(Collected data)

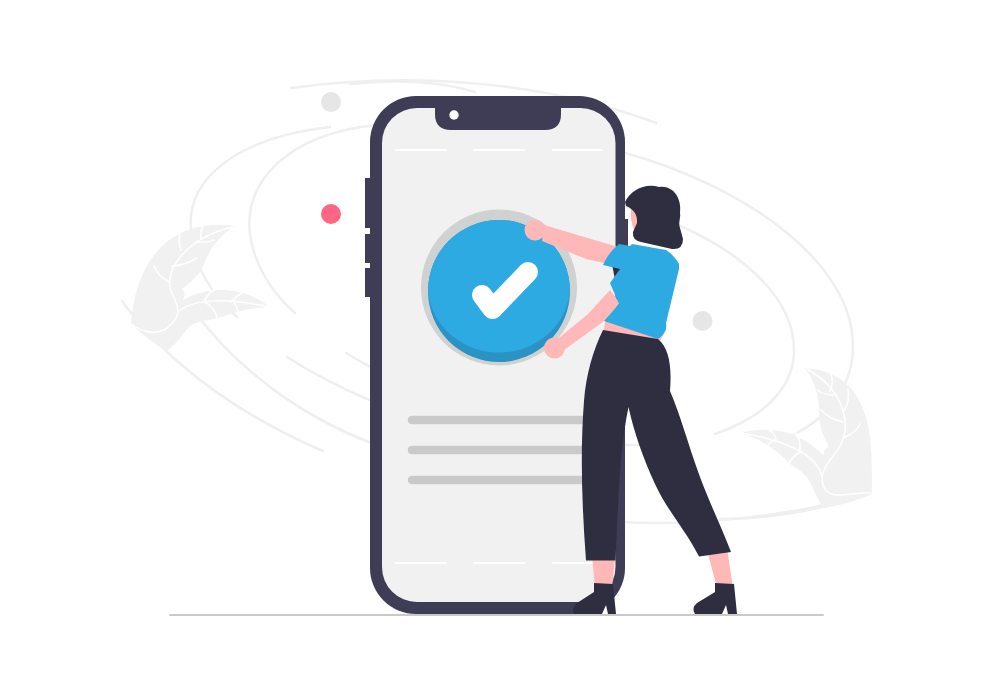
<!DOCTYPE html>
<html lang="en">
<head>
<meta charset="utf-8">
<title>Confirmed on mobile</title>
<style>
:root {
  --paper: #ffffff;
  --mist: #f1f1f1;
  --orbit: #efefef;
  --dot: #e6e6e6;
  --rule: #cacaca;
  --ring: #d0d2d2;
  --frame: #3f3d56;
  --ink: #2f2e41;
  --skin: #ffb8b8;
  --blue: #2eaae3;
  --blue-deep: #2b92c4;
  --pink: #ff6584;
}
html, body { margin: 0; background: var(--paper); overflow: hidden; }
.illustration { display: block; width: 992px; height: 696px; }
.orbits { fill: none; stroke: var(--orbit); stroke-width: 2.5; stroke-linecap: round; }
.leaf { fill: var(--mist); }
.veins { fill: none; stroke: var(--paper); stroke-width: 1.5; stroke-linecap: round; }
.dot { fill: var(--dot); }
.accent { fill: var(--pink); }
.frame { fill: var(--frame); }
.screen { fill: var(--mist); }
.lens { fill: var(--paper); }
.dashes { fill: none; stroke: var(--paper); stroke-width: 2.2; stroke-linecap: round; }
.text-lines { fill: none; stroke: var(--rule); stroke-width: 8.5; stroke-linecap: round; }
.ring { fill: var(--ring); }
.button-side { fill: var(--blue-deep); }
.button-face, .shirt { fill: var(--blue); }
.check { fill: none; stroke: var(--paper); stroke-width: 20; stroke-linecap: round; stroke-linejoin: round; }
.ground { stroke: var(--rule); stroke-width: 2; stroke-linecap: round; }
.skin { fill: var(--skin); }
.ink { fill: var(--ink); }
</style>
</head>
<body>
<svg class="illustration" viewBox="0 0 992 696" role="img" aria-label="A woman presses a large blue check button on a giant phone">
  <defs>
    <clipPath id="button-shape">
      <ellipse cx="499" cy="291" rx="71" ry="71"/>
    </clipPath>
  </defs>

  <g class="orbits">
    <path d="M291 88C420 70 552 84 656 123"/>
    <path d="M350 84C390 79 440 81 475 92"/>
    <path d="M330 127C235 138 186 180 191 230C193 264 210 293 237 317"/>
    <path d="M376 125C290 134 243 180 250 234C254 264 271 292 295 313"/>
    <path d="M122 301C163 358 232 412 323 451"/>
    <path d="M197 315C240 371 302 417 374 444"/>
    <path d="M287 357C315 375 343 389 374 402"/>
    <path d="M346 353C356 359 365 364 374 369"/>
    <path d="M622 152C746 186 852 262 853 345C853 386 830 417 791 436"/>
    <path d="M622 206C724 233 794 290 794 350C794 388 764 417 715 434"/>
    <path d="M622 522C680 526 777 518 840 501"/>
    <path d="M720 519C775 519 824 509 871 493"/>
    <path d="M622 445C632 445 642 445 652 444"/>
  </g>

  <g id="leaf-left">
    <path class="leaf" d="M131 324C134 282 150 248 181 233C197 226 215 223 234 226C216 239 209 251 204 264C199 276 191 282 182 289C185 292 185 295 183 300C207 286 242 285 270 307C248 308 235 312 221 317C206 322 197 319 187 329C180 338 175 345 167 351Q149 341 131 324Z"/>
    <g class="veins">
      <path d="M131 324C146 335 164 336 174 321C182 311 175 301 171 291C164 268 188 238 232 227"/>
      <path d="M178 312C194 297 233 299 269 307"/>
      <path d="M181 250Q178 241 180 234M172 266Q186 265 197 258M169 282Q158 276 154 266M205 302Q214 307 217 317M204 302Q207 294 215 289M234 303Q237 306 238 312M231 302Q236 296 242 293M201 239Q200 231 203 226M196 242Q207 243 214 240"/>
    </g>
  </g>
  <g id="leaf-right">
    <path class="leaf" d="M872 494C871 468 876 421 853 391C842 377 825 369 805 368C817 385 819 400 819 413C819 427 824 437 829 447C825 448 823 451 824 456C804 435 777 424 741 433C762 440 775 449 785 459C793 468 802 469 808 479C814 488 817 500 824 508Q849 504 872 494Z"/>
    <g class="veins">
      <path d="M871 493C852 491 829 503 823 485C819 471 830 461 839 448C853 424 843 389 807 369"/>
      <path d="M822 476C815 451 779 440 742 433"/>
      <path d="M844 411Q850 401 848 389M843 422Q829 419 820 409M843 438Q856 433 860 424M802 451Q792 456 789 464M800 450Q801 440 795 432M774 440Q769 443 767 446M776 440Q775 433 769 430M830 391Q834 383 831 374M833 395Q824 395 817 390"/>
    </g>
  </g>

  <circle class="dot" cx="331" cy="102" r="10"/>
  <circle class="dot" cx="702.5" cy="321" r="10"/>
  <circle class="accent" cx="331" cy="214" r="10"/>

  <line class="ground" x1="170" y1="615" x2="823" y2="615"/>

  <g id="phone">
    <g class="frame">
      <rect x="365" y="178" width="8" height="50"/>
      <rect x="365" y="234" width="8" height="29"/>
      <rect x="365" y="268" width="8" height="29"/>
      <rect x="620" y="219" width="8" height="80"/>
      <rect x="370" y="96" width="255" height="518" rx="46"/>
    </g>
    <rect class="screen" x="382" y="108" width="233.5" height="494" rx="35"/>
    <path class="frame" d="M435 106H561V114Q561 130 545 130H451Q435 130 435 114Z"/>
    <circle class="lens" cx="454" cy="115" r="4.7"/>
    <path class="dashes" d="M396 150H446M474 150H524M553 150H602M396 563H446M474 563H524M553 563H602"/>
    <path class="text-lines" d="M412 420H586M412 450H586M412 480H586"/>
  </g>

  <g id="confirm-button">
    <circle class="ring" cx="499" cy="287.500" r="78"/>
    <circle class="button-side" cx="499" cy="291" r="71"/>
    <ellipse class="button-face" cx="499" cy="286" rx="71" ry="66.500" clip-path="url(#button-shape)"/>
    <path class="check" d="M482 295L492.500 309L528 272"/>
  </g>

  <g id="woman">
    <g id="legs">
      <path class="skin" d="M592 556H615L612 588H595Z"/>
      <path class="skin" d="M707 550L727 548L733 588H717Z"/>
      <path class="ink" d="M594 583L613 584L616 614H608L606 605L602 614H574Q571 607 577 603L594 592Z"/>
      <path class="ink" d="M715 583L734 584L737 614H728L726 605L722 614H695Q691 608 697 603L715 592Z"/>
    </g>

    <path class="skin" d="M631 208L643 204V230H634Q630 220 631 208Z"/>
    <path class="ink" d="M612 264L622 268L616 285Z"/>
    <path class="skin" d="M544 225L618 247L609 264L586 259L542 241Z"/>
    <circle class="skin" cx="535" cy="230" r="10.500"/>
    <path class="skin" d="M610 290L620 303L604 321L564 350L554 342L588 314Z"/>
    <circle class="skin" cx="554.500" cy="348" r="10.500"/>
    <path class="skin" d="M606 318L664 334L658 344L603 334Z"/>

    <path class="shirt" d="M619 244L630 246L632 244L666 250Q674 255 679 264V269L666 323Q668 332 658 339L604 321L619 304L610 283L620 269L603 265Q608 253 619 244Z"/>

    <path class="ink" d="M603 330L658 339C669 348 672 366 670 391C680 414 688 444 700 477C710 504 722 528 731 552L699 556.500C685 529 668 512 655 484C643 458 634 432 628.500 407C619 452 618 510 615.500 560.500H586C582 507 580 453 584 401C586 375 593 350 603 330Z"/>
    <path class="ink" d="M625 202C631 190 645 183 659 187C673 185 682 198 680 213C681 218 678 222 680 228L683 239Q683 250 672 249L641 242Q632 240 633 232L637 223Q638 211 626 206Z"/>
  </g>
</svg>
</body>
</html>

Assigned task:
Could you state how many lines in the data hold the word "height"? Only the number should be given.

Written response:
7